### TASK STATEMENT
Please tell how many of the lines below contain "road", using only a number.
DATA TO USE: Begin
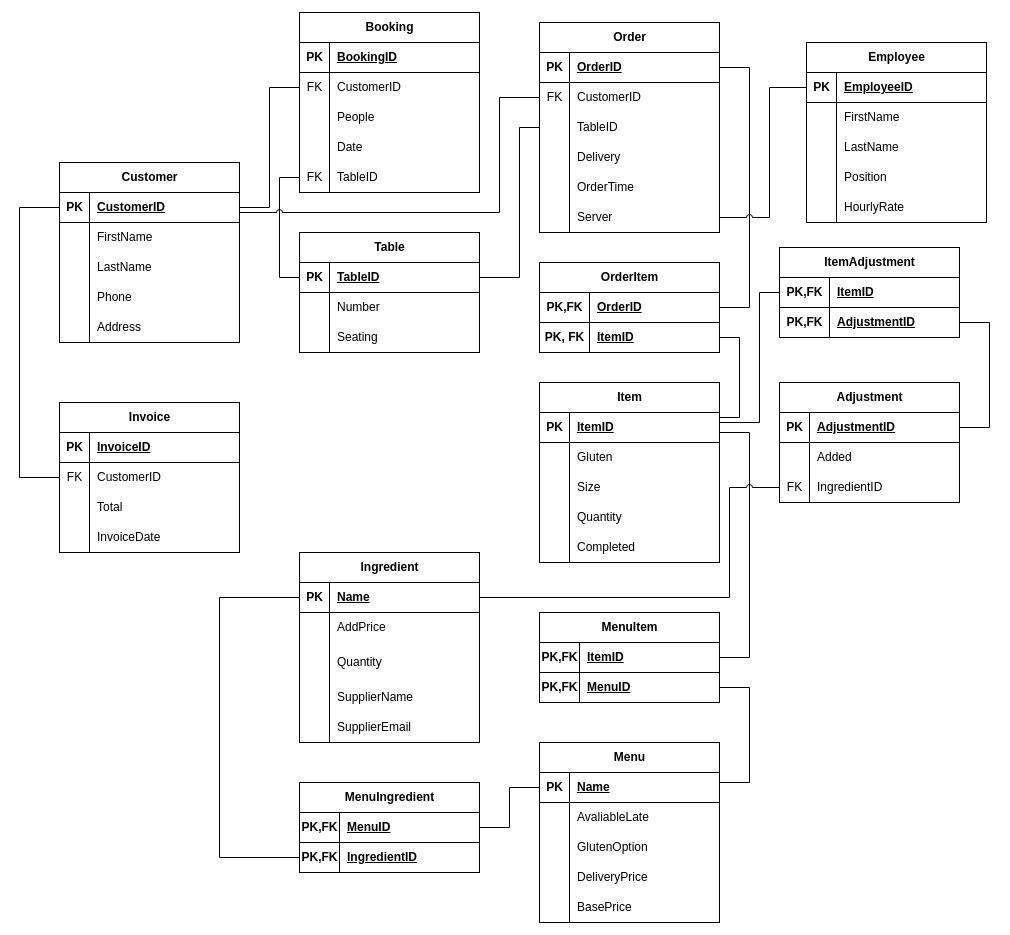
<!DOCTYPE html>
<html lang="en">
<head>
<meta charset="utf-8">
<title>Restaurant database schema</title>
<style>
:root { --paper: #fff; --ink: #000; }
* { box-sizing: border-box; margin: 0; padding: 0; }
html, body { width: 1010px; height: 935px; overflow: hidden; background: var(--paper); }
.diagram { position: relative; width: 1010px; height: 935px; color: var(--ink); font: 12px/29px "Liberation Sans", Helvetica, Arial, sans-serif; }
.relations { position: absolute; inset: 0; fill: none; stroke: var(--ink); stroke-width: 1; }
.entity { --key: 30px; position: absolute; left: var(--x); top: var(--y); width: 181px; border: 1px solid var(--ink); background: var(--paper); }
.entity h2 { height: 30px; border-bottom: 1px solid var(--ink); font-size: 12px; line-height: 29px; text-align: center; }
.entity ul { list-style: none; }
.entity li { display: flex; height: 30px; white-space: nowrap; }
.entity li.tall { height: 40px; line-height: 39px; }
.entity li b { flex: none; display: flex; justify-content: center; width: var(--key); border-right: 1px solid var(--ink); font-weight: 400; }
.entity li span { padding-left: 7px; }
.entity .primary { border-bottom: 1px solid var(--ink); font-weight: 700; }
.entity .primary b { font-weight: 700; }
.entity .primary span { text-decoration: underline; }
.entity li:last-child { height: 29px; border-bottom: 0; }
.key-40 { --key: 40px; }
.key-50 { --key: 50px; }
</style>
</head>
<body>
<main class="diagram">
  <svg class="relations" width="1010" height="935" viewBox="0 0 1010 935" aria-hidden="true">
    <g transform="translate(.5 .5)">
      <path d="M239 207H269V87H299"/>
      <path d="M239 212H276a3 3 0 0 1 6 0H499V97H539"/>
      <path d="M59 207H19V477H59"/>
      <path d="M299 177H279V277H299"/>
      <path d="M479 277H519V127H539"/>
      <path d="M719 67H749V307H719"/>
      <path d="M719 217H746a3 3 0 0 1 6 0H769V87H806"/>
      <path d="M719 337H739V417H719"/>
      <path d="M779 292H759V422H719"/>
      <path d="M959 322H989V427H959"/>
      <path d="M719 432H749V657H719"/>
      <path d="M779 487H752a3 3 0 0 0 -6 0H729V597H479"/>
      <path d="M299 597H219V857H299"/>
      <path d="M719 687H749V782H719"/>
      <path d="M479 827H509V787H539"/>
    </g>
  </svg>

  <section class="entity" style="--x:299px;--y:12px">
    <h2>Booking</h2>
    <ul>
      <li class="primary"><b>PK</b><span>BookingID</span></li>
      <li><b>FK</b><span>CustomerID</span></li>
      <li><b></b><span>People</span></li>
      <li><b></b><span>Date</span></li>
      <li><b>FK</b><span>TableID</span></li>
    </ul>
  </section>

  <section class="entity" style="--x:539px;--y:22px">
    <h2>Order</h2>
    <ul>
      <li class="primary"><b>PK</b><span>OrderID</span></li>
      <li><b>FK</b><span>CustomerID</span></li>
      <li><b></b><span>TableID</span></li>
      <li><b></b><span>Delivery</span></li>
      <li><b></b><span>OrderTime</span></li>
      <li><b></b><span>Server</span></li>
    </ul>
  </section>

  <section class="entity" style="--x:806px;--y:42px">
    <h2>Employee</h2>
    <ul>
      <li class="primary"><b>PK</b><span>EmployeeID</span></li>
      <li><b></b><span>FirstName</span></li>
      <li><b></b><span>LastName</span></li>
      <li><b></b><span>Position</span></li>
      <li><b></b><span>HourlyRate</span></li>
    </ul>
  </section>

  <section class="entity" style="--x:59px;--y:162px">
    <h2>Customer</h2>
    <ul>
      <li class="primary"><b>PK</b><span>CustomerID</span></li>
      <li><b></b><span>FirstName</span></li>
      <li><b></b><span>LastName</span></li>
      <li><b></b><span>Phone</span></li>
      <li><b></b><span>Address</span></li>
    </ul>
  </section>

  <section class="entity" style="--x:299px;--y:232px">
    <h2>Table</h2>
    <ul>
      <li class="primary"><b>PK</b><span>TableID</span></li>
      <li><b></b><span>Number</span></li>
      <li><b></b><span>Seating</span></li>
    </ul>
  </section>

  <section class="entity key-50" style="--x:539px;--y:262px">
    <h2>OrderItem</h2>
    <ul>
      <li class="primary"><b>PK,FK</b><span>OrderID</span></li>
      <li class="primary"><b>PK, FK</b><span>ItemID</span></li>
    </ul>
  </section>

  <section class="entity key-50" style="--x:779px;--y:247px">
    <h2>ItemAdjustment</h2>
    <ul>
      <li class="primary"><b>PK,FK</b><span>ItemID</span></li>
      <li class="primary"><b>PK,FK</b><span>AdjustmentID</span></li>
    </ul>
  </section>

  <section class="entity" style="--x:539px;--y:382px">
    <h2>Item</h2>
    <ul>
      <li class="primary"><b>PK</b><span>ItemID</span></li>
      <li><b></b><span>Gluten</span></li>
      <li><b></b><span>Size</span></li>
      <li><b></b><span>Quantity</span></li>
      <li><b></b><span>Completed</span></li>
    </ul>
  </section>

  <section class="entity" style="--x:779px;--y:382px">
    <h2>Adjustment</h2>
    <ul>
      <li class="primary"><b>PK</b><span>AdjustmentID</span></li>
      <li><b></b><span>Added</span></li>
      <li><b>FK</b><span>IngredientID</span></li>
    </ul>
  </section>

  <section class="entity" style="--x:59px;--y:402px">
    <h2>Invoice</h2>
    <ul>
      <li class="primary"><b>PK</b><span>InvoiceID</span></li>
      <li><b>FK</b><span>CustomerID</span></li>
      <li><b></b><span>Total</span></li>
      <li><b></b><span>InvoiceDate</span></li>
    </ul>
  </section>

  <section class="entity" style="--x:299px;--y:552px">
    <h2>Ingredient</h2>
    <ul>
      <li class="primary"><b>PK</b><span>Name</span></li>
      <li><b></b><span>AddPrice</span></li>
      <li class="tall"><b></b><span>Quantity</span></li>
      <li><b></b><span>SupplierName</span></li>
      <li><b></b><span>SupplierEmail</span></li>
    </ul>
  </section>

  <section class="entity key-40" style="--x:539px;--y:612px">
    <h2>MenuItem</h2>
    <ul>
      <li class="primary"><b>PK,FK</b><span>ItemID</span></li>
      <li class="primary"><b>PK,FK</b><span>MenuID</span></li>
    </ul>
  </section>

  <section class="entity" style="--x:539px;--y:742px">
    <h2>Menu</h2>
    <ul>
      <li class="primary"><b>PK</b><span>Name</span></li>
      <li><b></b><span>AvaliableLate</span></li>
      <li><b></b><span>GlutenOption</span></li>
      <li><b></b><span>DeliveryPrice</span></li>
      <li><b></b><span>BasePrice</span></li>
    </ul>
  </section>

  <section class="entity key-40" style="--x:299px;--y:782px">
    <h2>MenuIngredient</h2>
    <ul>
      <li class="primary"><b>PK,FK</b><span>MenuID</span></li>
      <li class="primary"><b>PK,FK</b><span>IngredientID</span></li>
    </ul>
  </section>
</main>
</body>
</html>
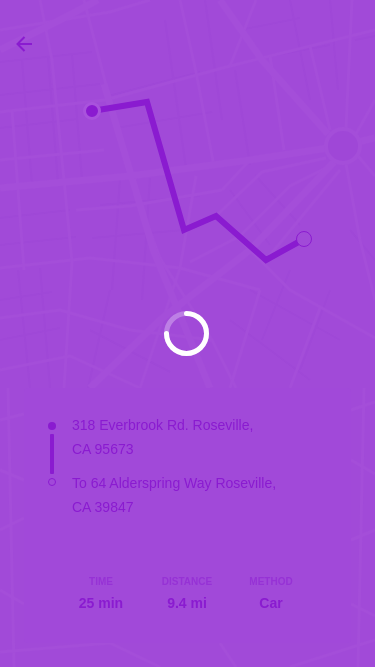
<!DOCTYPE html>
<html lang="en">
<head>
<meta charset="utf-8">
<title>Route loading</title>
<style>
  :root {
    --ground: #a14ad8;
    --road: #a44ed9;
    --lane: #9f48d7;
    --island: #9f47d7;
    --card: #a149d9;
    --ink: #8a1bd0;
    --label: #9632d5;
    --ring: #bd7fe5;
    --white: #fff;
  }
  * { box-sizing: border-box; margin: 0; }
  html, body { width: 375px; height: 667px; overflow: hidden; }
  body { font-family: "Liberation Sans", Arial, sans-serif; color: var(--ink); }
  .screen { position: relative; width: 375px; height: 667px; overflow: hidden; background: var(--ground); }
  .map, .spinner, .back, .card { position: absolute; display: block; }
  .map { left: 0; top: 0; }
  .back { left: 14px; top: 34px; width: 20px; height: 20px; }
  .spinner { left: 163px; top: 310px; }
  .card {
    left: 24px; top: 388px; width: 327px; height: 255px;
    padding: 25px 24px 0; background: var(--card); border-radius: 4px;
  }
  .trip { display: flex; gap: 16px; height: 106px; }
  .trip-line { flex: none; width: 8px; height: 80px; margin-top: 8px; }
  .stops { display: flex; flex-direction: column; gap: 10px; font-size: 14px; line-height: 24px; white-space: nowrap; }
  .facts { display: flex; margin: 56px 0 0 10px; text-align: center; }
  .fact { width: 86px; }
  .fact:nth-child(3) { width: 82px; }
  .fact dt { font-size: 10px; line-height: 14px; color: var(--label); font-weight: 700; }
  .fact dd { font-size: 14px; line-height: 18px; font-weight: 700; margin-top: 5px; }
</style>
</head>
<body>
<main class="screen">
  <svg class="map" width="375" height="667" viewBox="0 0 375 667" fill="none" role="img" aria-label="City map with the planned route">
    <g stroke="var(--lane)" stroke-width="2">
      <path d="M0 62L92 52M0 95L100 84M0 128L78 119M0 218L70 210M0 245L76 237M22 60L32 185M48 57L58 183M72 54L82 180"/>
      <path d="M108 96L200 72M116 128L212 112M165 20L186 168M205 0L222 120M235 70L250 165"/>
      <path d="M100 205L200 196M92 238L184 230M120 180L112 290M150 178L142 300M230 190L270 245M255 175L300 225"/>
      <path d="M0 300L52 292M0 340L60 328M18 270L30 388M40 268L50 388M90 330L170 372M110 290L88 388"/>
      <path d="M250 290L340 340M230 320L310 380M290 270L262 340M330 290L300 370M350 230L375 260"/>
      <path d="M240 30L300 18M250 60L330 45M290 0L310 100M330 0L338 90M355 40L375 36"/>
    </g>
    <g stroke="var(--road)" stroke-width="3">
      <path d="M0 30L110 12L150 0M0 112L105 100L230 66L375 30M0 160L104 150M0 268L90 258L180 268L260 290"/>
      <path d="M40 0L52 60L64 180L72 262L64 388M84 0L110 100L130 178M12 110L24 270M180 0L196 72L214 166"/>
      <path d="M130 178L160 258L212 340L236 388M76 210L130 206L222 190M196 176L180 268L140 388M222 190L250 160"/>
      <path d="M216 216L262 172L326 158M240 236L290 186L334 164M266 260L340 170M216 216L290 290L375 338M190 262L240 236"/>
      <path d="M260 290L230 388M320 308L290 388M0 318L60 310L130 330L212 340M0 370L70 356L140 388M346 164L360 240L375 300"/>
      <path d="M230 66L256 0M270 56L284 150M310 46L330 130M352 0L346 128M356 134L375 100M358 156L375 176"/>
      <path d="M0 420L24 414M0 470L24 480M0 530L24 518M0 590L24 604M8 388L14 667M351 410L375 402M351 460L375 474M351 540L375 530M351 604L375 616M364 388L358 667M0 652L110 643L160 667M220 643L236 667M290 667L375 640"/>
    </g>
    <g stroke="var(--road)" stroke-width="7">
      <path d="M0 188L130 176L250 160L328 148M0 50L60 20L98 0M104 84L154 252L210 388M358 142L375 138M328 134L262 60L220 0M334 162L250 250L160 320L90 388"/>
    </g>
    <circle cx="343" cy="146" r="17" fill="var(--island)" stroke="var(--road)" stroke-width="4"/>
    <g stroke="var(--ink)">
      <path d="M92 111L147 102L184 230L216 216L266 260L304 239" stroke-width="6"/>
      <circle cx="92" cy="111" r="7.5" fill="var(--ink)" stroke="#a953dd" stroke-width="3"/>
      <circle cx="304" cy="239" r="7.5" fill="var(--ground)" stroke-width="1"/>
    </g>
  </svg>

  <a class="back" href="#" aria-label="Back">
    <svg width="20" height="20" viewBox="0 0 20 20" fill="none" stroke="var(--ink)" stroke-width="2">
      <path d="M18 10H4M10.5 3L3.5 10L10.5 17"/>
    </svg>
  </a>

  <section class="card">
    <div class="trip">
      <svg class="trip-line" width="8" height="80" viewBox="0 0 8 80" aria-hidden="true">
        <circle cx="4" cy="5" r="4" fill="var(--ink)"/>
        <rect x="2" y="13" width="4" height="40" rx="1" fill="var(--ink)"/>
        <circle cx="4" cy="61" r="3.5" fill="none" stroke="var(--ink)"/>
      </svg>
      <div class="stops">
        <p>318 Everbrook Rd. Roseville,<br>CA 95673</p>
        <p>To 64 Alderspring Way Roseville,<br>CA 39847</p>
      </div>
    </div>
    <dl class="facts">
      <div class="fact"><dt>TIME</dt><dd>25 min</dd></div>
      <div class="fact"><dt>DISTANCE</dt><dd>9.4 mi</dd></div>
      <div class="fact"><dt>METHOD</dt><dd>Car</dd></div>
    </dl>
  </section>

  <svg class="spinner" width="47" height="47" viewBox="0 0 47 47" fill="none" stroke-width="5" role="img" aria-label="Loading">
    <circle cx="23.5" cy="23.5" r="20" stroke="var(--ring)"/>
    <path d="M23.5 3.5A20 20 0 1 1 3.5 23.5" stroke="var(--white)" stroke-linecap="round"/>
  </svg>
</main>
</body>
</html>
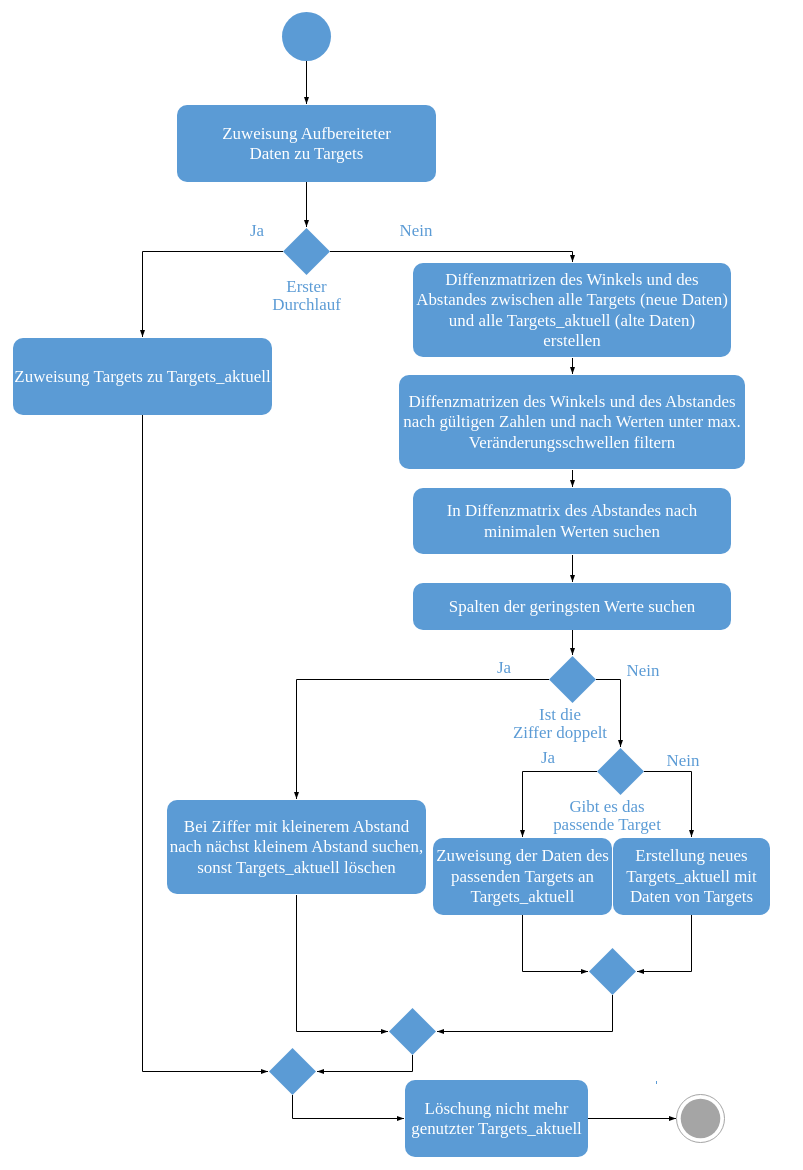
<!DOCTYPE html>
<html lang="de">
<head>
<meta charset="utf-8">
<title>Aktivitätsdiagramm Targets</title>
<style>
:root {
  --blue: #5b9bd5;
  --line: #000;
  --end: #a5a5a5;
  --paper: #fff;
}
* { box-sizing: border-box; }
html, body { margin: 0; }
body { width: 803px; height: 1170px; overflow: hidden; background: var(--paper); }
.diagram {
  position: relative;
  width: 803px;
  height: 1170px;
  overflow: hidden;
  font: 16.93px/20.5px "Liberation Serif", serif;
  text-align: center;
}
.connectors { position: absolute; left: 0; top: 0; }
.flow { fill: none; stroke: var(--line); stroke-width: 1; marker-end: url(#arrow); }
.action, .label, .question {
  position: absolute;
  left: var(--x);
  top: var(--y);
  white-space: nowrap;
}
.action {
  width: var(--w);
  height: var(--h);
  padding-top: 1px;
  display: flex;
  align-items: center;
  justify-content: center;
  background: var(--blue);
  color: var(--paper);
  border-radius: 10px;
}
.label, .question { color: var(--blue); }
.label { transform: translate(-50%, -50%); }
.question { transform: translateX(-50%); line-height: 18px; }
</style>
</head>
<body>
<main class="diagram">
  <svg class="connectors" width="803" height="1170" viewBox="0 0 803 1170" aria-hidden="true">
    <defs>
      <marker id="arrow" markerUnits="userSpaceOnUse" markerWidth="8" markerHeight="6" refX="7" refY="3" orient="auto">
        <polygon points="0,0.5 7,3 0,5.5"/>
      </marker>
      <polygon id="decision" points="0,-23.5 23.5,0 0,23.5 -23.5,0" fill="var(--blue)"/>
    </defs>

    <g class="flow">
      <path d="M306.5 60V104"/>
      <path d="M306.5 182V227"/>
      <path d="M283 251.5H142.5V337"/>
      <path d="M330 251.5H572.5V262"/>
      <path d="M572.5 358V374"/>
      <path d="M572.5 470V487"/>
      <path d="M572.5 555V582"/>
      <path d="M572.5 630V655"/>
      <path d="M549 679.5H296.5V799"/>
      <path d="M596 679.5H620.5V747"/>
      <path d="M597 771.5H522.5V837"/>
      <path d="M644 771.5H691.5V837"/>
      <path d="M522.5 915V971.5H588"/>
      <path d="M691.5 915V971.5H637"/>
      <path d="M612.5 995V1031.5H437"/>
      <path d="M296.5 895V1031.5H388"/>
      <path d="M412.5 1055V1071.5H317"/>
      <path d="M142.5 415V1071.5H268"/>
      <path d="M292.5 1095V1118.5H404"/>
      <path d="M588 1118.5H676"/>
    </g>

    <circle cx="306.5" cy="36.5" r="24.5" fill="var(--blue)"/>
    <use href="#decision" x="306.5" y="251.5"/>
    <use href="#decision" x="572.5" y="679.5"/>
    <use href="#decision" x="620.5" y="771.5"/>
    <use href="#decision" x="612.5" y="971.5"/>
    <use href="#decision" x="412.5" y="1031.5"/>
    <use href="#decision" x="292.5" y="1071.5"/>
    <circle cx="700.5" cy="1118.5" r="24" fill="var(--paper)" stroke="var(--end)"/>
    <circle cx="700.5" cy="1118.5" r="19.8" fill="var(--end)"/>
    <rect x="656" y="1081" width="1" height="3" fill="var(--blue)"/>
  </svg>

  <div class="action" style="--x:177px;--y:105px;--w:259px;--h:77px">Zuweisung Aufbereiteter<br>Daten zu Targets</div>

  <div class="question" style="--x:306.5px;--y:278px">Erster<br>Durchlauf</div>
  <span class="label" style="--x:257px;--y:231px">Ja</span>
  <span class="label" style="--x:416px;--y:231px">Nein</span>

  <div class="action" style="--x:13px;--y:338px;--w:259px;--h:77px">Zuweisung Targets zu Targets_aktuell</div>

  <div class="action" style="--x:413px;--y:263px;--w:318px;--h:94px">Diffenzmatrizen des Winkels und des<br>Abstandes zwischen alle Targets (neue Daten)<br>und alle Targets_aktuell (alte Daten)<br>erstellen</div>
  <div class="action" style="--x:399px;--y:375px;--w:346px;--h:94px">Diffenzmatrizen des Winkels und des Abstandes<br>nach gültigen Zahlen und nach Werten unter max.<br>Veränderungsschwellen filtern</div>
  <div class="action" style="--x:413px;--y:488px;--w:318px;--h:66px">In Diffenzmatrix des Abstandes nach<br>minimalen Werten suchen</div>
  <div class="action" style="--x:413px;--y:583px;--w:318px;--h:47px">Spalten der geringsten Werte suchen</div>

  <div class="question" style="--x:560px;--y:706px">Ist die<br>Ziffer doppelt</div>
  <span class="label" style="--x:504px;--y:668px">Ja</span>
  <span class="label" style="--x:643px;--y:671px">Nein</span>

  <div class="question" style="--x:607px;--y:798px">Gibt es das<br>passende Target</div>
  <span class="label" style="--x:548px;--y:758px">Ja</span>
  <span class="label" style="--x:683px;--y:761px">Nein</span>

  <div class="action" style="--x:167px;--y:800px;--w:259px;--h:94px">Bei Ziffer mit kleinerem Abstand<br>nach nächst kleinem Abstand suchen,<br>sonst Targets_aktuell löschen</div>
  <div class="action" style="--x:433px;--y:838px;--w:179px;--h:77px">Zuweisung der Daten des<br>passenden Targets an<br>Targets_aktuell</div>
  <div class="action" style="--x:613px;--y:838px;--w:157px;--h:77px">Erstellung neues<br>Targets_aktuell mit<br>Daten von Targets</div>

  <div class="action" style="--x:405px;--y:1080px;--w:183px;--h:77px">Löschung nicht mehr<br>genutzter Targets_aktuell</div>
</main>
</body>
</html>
DATA TO USE: End
### RESPONSE TO THE TASK
4